[Work to be completed]:
Each line of the listing that includes the string "document" needs to be located and copied.

##### Records for the exercise

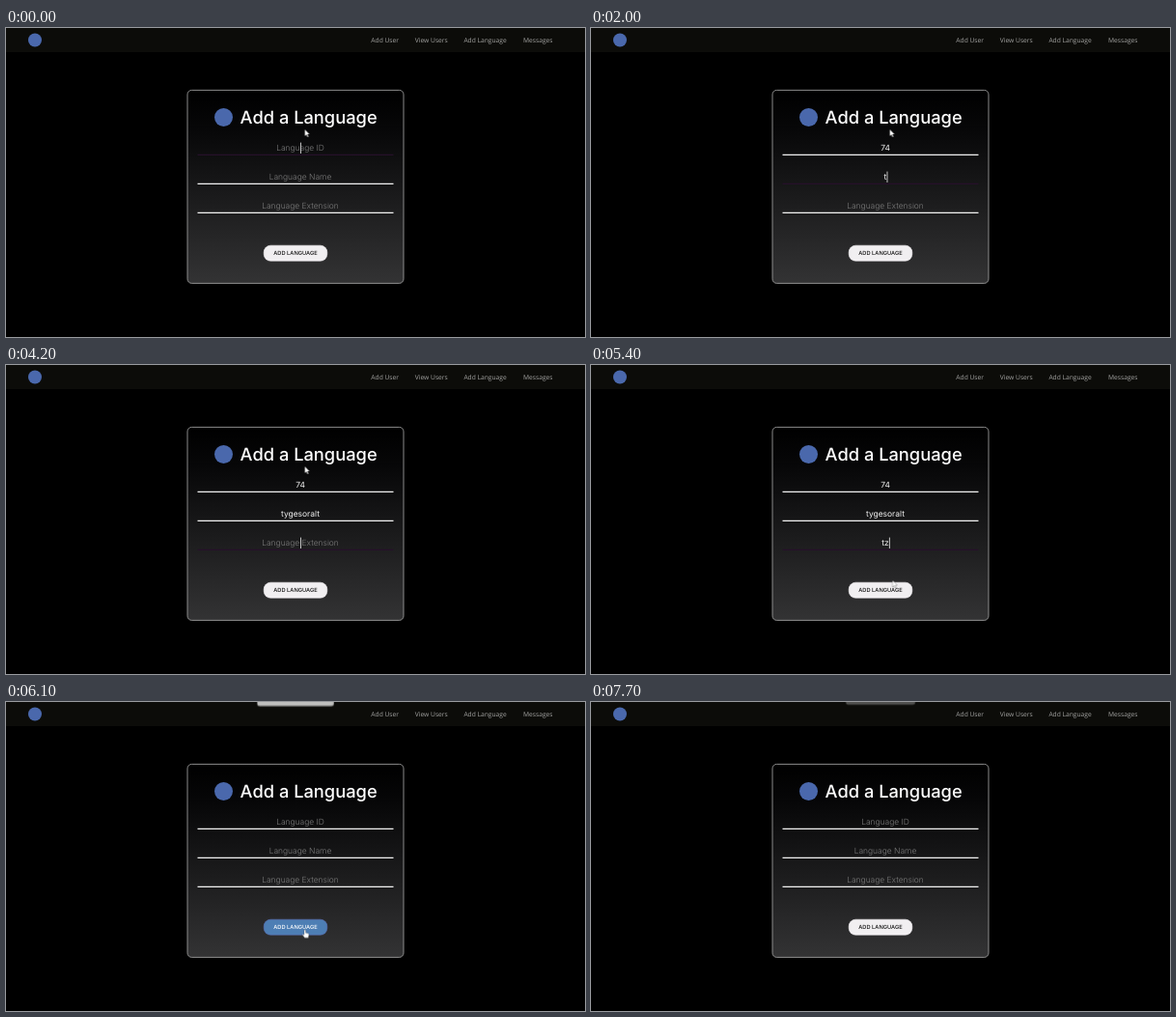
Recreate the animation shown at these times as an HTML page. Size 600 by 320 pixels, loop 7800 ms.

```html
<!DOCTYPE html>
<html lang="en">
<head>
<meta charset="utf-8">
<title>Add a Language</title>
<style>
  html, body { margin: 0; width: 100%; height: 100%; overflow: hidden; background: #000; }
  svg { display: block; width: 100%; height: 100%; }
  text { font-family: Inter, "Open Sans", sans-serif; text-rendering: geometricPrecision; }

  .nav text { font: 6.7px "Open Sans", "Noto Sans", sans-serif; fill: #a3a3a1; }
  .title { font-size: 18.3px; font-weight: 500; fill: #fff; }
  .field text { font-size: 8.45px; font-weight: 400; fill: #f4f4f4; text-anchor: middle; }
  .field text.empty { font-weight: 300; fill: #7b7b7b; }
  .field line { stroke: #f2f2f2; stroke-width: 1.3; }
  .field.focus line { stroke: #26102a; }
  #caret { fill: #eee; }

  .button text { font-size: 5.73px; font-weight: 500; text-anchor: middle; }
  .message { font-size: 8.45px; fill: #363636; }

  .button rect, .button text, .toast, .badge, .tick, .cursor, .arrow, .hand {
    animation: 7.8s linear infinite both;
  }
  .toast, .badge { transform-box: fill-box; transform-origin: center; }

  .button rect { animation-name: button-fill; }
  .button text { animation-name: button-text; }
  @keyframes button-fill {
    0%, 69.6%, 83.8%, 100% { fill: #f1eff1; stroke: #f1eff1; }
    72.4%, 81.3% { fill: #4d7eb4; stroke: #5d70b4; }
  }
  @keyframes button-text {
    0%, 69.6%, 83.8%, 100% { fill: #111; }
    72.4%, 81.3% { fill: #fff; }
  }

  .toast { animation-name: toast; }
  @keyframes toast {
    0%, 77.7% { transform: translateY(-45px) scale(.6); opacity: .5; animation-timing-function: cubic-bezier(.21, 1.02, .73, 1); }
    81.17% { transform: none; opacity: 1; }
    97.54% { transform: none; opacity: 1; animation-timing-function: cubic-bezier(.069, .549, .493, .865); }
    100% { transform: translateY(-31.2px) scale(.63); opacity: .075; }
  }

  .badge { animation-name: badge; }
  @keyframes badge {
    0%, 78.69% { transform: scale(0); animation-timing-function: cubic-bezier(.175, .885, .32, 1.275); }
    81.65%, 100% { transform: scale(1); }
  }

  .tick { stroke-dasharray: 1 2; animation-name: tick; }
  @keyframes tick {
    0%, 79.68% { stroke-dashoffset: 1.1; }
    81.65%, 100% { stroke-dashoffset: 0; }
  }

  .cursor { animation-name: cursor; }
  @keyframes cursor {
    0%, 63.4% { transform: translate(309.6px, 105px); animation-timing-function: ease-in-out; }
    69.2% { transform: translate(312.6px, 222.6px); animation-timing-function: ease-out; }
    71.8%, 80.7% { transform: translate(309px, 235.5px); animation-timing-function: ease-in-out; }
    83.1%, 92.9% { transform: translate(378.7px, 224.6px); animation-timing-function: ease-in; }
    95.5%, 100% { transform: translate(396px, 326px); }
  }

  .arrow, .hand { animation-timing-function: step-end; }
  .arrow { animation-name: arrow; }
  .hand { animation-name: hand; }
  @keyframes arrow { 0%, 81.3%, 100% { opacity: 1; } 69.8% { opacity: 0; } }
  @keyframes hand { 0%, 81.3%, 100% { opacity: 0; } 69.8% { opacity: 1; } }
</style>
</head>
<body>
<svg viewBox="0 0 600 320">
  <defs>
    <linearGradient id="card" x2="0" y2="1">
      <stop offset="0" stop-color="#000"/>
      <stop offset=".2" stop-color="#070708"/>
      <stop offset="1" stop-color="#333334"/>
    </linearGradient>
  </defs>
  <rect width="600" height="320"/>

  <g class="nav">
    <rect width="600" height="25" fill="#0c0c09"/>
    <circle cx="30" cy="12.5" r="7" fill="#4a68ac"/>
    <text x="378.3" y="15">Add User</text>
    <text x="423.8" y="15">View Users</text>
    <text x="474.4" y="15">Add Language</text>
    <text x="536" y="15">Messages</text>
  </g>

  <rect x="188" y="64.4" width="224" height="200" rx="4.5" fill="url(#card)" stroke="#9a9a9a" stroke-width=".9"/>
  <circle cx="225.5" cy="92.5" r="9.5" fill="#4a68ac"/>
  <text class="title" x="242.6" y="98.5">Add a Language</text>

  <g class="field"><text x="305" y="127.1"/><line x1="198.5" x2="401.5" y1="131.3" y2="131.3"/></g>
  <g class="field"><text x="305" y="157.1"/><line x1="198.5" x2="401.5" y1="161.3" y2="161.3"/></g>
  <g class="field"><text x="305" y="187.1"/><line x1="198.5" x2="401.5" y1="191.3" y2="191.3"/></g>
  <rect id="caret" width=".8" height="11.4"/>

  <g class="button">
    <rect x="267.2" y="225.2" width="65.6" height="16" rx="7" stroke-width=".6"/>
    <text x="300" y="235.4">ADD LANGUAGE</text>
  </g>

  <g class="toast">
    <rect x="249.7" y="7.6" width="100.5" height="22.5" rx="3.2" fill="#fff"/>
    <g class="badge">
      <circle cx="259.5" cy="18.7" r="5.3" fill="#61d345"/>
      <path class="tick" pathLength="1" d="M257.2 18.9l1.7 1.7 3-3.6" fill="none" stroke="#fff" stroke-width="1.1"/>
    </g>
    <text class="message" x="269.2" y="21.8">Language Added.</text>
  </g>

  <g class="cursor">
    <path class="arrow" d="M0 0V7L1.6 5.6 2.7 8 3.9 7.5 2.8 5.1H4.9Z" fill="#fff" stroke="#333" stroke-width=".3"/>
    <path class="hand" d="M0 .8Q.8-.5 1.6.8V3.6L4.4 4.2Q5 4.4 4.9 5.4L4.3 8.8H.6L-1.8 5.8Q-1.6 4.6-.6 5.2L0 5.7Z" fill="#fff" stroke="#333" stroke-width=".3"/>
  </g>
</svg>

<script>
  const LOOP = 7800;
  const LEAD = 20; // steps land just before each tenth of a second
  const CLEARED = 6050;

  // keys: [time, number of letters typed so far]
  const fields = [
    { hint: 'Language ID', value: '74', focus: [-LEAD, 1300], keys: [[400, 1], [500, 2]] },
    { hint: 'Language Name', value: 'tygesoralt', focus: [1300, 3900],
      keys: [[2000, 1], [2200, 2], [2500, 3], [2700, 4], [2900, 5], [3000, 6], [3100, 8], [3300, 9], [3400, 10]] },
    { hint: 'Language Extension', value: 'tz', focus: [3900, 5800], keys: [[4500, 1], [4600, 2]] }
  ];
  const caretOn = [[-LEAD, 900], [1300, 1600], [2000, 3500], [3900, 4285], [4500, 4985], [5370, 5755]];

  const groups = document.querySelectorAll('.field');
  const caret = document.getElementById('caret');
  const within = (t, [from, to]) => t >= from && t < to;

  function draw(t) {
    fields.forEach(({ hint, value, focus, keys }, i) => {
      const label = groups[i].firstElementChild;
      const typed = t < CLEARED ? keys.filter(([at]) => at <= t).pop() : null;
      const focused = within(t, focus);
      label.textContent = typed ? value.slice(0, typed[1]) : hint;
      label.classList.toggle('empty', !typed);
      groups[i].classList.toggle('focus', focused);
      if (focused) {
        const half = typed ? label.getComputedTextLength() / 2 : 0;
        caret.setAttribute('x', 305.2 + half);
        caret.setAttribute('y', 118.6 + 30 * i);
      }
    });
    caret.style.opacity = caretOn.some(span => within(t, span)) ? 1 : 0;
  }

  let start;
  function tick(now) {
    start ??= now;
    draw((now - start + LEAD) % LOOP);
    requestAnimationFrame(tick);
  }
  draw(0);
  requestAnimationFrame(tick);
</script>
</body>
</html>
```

##########

[Answer box]:
  const groups = document.querySelectorAll('.field');
  const caret = document.getElementById('caret');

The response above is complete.